ASSIGNMENT >>
Copy out each line of the data that holds the word "plan".

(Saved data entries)

- - -

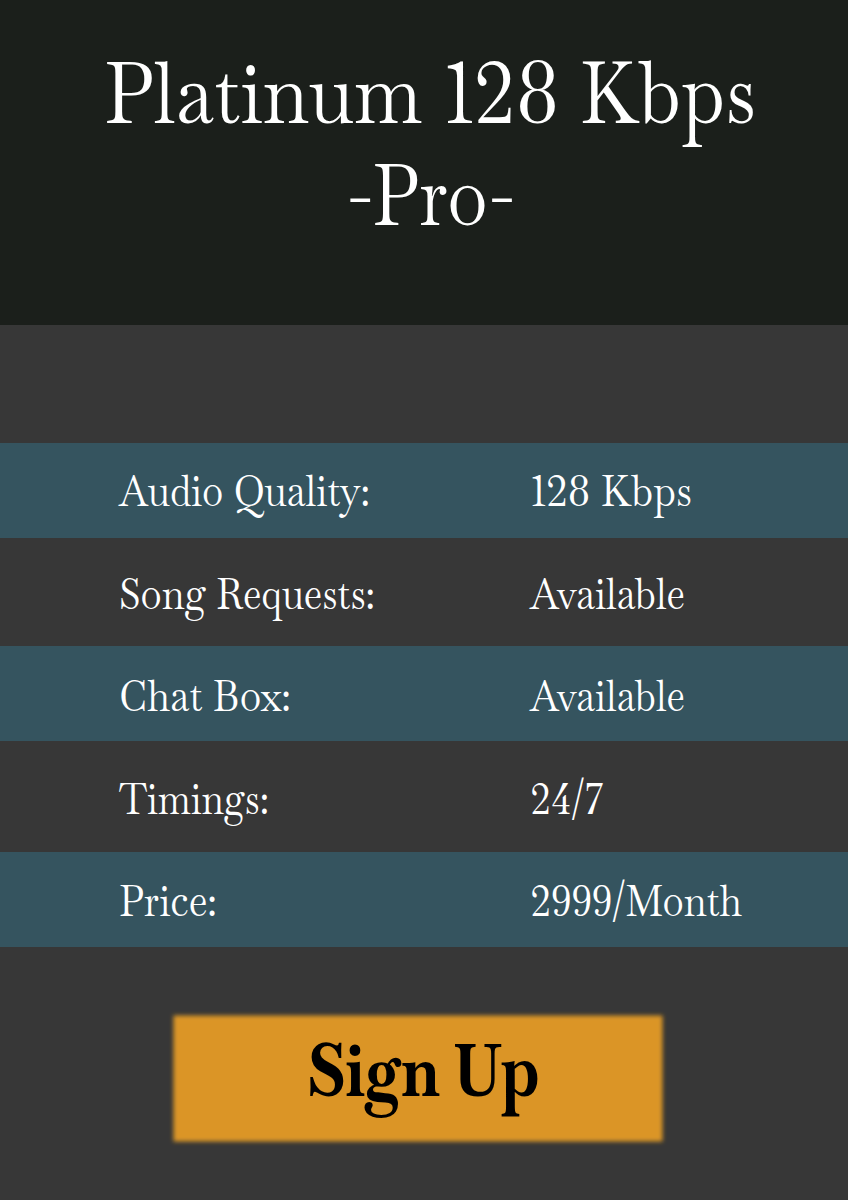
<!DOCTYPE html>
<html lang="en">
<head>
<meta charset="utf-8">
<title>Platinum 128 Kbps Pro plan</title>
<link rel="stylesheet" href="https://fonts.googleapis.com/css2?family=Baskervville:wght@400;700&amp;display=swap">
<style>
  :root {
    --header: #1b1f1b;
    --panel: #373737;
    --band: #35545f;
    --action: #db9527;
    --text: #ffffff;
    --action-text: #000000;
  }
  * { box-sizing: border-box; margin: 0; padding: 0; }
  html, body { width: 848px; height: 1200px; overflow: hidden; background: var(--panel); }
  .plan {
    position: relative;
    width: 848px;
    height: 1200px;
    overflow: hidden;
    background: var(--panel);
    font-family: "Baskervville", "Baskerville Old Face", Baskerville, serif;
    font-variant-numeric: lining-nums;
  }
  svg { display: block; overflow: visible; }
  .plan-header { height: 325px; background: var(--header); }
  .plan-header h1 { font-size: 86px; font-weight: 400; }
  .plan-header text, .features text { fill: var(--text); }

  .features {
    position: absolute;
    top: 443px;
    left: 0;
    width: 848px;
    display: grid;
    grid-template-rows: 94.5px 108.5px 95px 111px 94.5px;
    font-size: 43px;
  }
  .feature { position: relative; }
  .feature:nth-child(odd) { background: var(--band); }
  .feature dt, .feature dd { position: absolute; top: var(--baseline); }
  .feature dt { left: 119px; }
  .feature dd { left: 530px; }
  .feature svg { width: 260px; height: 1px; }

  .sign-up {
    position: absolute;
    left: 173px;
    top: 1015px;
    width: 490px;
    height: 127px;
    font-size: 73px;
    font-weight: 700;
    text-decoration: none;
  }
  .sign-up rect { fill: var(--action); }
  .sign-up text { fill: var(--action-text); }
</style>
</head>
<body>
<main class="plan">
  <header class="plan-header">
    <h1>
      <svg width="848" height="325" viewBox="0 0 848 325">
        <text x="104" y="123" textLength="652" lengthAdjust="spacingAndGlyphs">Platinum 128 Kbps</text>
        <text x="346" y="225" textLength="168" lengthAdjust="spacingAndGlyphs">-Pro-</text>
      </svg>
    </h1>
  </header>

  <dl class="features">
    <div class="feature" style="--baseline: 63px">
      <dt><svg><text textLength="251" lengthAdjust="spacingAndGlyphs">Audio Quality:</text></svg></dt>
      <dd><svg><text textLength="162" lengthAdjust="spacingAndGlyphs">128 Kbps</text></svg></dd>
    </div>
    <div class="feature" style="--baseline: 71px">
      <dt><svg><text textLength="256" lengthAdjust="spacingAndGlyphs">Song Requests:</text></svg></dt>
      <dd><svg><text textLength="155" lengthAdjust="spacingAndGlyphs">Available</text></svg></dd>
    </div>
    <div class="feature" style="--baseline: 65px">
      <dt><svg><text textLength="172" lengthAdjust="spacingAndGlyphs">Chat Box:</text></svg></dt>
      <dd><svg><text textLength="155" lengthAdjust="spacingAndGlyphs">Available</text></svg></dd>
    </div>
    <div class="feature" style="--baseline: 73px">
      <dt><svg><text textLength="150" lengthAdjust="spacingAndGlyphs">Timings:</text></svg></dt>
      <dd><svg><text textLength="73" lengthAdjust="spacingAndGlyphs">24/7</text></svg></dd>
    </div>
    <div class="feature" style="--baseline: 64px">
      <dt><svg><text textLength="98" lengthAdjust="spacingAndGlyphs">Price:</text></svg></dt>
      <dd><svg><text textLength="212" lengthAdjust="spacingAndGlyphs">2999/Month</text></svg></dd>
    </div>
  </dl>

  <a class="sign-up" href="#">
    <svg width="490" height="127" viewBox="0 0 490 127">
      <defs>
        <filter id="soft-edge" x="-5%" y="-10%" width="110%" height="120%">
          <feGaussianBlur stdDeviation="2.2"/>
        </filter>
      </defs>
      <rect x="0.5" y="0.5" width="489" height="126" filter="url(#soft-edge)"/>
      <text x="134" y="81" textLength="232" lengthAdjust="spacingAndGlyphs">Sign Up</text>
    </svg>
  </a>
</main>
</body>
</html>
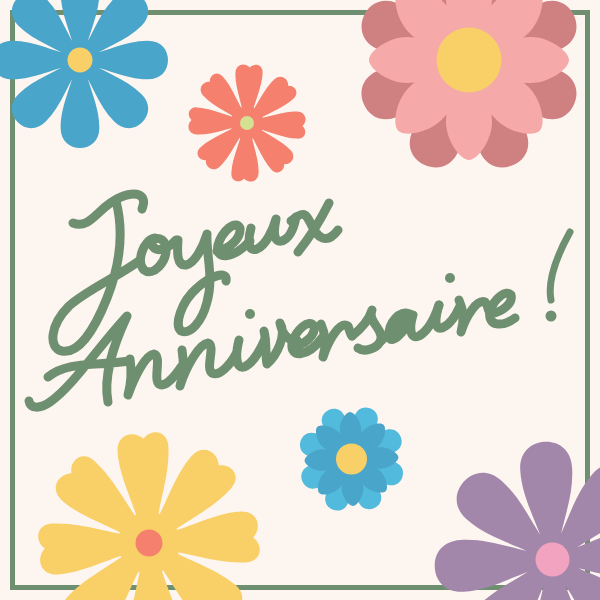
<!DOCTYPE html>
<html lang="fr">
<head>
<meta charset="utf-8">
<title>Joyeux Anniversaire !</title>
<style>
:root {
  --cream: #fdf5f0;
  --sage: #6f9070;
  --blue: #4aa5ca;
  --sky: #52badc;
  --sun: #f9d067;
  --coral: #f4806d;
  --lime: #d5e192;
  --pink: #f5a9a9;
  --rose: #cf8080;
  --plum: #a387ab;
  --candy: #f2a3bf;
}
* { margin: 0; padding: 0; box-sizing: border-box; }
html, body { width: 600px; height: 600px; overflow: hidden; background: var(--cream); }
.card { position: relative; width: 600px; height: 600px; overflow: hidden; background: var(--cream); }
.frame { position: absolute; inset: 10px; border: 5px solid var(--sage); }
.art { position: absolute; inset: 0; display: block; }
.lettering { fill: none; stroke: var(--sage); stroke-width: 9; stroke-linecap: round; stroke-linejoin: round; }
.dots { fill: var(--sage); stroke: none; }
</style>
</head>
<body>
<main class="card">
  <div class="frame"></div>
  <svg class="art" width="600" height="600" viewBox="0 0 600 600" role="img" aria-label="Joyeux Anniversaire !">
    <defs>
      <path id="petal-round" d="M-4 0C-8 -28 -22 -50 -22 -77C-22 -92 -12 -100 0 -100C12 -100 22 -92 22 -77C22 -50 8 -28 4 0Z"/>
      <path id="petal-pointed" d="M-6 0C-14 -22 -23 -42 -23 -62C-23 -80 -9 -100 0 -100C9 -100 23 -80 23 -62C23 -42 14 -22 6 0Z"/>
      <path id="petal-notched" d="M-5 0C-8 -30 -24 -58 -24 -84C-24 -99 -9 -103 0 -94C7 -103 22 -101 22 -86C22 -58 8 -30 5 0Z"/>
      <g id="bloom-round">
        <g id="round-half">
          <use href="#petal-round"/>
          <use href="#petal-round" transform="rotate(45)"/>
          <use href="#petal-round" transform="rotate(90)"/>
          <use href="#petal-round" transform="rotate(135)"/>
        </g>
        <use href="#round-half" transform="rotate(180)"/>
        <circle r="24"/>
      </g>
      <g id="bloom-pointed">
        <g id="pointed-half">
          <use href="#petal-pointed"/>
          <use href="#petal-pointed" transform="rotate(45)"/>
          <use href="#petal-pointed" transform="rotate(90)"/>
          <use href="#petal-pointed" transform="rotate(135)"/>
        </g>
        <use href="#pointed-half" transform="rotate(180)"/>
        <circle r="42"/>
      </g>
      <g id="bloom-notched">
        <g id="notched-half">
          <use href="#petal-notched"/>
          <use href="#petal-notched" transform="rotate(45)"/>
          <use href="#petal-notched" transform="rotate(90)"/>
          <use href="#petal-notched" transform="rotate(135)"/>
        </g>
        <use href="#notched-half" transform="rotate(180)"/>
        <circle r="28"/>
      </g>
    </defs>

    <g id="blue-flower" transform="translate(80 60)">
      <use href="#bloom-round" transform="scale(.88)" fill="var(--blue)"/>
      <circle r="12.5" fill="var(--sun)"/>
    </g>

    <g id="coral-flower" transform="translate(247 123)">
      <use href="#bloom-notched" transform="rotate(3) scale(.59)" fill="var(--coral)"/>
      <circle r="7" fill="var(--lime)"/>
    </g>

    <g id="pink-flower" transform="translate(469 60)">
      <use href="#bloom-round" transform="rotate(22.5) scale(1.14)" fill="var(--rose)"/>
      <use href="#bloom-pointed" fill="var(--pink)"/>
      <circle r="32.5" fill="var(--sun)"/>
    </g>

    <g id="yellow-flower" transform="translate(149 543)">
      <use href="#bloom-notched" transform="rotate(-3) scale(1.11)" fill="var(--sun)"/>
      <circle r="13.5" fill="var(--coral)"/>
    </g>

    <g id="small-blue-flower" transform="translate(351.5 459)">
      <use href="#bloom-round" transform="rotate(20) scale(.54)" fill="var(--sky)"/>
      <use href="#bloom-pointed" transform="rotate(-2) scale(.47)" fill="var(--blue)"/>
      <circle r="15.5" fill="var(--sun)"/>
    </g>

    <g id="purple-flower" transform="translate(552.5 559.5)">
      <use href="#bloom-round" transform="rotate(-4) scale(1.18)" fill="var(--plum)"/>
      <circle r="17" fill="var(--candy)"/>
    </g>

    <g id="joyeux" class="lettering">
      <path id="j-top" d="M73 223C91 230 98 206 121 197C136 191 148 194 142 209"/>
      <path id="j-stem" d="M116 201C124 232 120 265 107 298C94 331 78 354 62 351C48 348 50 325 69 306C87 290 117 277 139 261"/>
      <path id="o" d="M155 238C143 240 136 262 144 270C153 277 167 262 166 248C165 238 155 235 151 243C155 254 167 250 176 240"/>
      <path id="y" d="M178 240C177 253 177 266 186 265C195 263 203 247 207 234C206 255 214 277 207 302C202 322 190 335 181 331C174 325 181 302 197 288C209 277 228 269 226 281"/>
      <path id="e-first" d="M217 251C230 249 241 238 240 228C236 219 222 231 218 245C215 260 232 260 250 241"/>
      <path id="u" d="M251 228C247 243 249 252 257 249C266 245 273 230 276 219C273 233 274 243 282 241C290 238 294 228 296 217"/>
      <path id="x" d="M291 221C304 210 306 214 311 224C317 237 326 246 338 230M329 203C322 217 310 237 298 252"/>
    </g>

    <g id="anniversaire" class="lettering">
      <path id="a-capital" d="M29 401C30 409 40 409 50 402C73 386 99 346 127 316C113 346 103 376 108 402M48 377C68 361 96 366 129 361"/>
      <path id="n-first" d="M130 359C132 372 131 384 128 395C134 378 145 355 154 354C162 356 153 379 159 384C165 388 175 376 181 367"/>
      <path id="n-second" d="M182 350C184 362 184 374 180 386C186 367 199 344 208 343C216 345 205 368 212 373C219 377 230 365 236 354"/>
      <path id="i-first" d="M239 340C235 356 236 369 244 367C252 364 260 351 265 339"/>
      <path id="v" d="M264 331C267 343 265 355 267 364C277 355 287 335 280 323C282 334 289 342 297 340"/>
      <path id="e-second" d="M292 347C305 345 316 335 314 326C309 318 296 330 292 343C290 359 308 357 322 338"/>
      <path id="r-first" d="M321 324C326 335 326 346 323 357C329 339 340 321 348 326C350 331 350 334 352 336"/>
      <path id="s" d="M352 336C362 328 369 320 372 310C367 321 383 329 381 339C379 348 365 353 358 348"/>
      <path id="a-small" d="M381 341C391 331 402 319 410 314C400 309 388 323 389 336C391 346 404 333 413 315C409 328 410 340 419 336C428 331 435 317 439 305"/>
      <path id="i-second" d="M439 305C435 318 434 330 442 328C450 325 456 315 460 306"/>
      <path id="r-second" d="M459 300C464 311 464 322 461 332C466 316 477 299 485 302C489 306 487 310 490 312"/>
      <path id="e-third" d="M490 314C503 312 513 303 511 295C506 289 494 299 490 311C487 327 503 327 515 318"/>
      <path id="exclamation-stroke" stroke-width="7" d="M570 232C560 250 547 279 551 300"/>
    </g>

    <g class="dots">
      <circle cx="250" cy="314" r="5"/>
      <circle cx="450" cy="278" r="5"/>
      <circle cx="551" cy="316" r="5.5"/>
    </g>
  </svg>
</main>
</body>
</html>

- - -

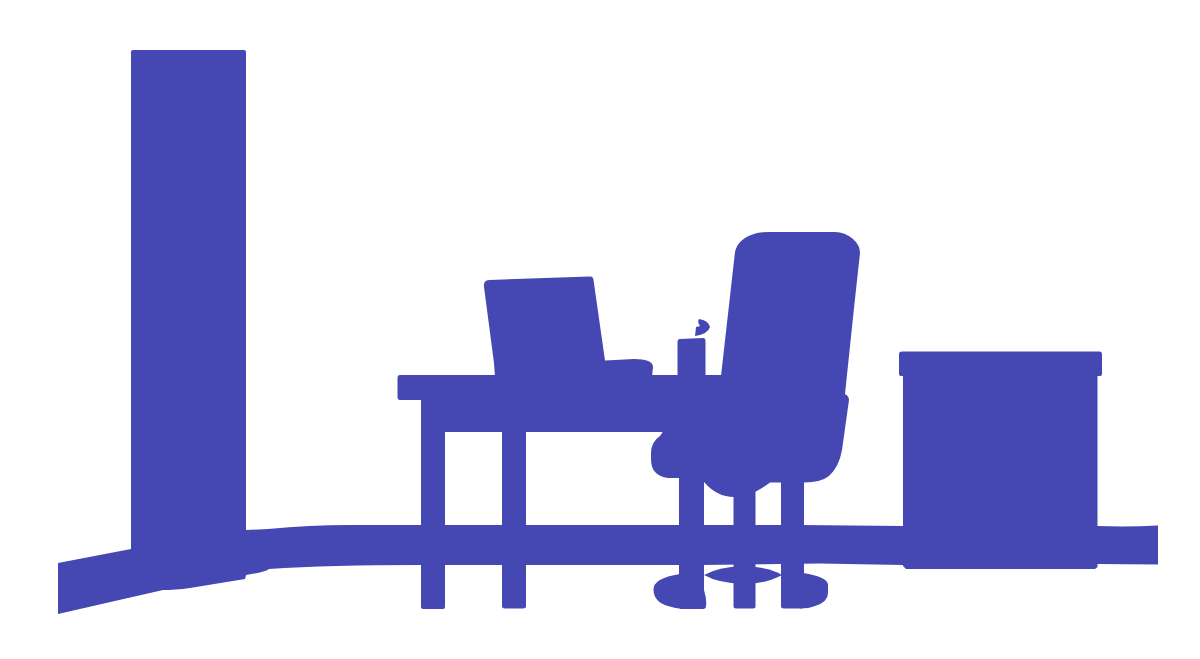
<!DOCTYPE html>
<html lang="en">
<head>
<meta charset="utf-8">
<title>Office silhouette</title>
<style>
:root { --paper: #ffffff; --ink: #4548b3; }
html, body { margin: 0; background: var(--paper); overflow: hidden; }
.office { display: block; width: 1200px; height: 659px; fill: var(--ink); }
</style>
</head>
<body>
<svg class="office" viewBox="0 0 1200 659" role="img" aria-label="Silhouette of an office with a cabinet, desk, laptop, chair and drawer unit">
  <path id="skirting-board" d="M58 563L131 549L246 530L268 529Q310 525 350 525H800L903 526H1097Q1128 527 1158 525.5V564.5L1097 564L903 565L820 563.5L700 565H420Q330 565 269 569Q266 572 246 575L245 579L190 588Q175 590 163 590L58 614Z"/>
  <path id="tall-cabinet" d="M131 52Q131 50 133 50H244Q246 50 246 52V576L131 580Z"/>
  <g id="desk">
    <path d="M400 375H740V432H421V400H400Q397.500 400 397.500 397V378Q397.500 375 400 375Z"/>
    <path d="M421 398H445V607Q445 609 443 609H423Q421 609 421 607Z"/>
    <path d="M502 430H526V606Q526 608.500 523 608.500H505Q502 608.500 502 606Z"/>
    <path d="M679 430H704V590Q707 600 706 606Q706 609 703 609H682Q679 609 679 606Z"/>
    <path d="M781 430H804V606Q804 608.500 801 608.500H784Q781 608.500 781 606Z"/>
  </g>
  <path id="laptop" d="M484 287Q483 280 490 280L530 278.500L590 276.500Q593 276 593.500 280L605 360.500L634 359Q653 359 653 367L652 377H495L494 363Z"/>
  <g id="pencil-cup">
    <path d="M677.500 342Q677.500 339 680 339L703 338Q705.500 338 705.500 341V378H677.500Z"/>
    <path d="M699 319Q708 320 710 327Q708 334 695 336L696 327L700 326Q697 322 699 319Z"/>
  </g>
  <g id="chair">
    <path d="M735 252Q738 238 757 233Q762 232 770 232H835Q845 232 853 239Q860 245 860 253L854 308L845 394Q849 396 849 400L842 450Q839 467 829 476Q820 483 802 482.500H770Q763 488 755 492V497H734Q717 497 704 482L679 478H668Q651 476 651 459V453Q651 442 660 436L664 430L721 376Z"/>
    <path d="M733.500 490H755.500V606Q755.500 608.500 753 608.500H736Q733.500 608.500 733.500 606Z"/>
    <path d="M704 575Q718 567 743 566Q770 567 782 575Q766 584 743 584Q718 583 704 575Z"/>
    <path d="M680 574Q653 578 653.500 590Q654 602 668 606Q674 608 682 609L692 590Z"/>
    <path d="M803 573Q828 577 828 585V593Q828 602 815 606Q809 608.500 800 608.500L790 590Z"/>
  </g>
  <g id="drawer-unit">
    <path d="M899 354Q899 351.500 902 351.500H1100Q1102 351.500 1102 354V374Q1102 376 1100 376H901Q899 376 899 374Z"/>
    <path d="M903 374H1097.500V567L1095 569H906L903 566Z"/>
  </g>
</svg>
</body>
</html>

- - -

RESPONSE BOX >>
<title>Platinum 128 Kbps Pro plan</title>
  .plan {
  .plan-header { height: 325px; background: var(--header); }
  .plan-header h1 { font-size: 86px; font-weight: 400; }
  .plan-header text, .features text { fill: var(--text); }
<main class="plan">
  <header class="plan-header">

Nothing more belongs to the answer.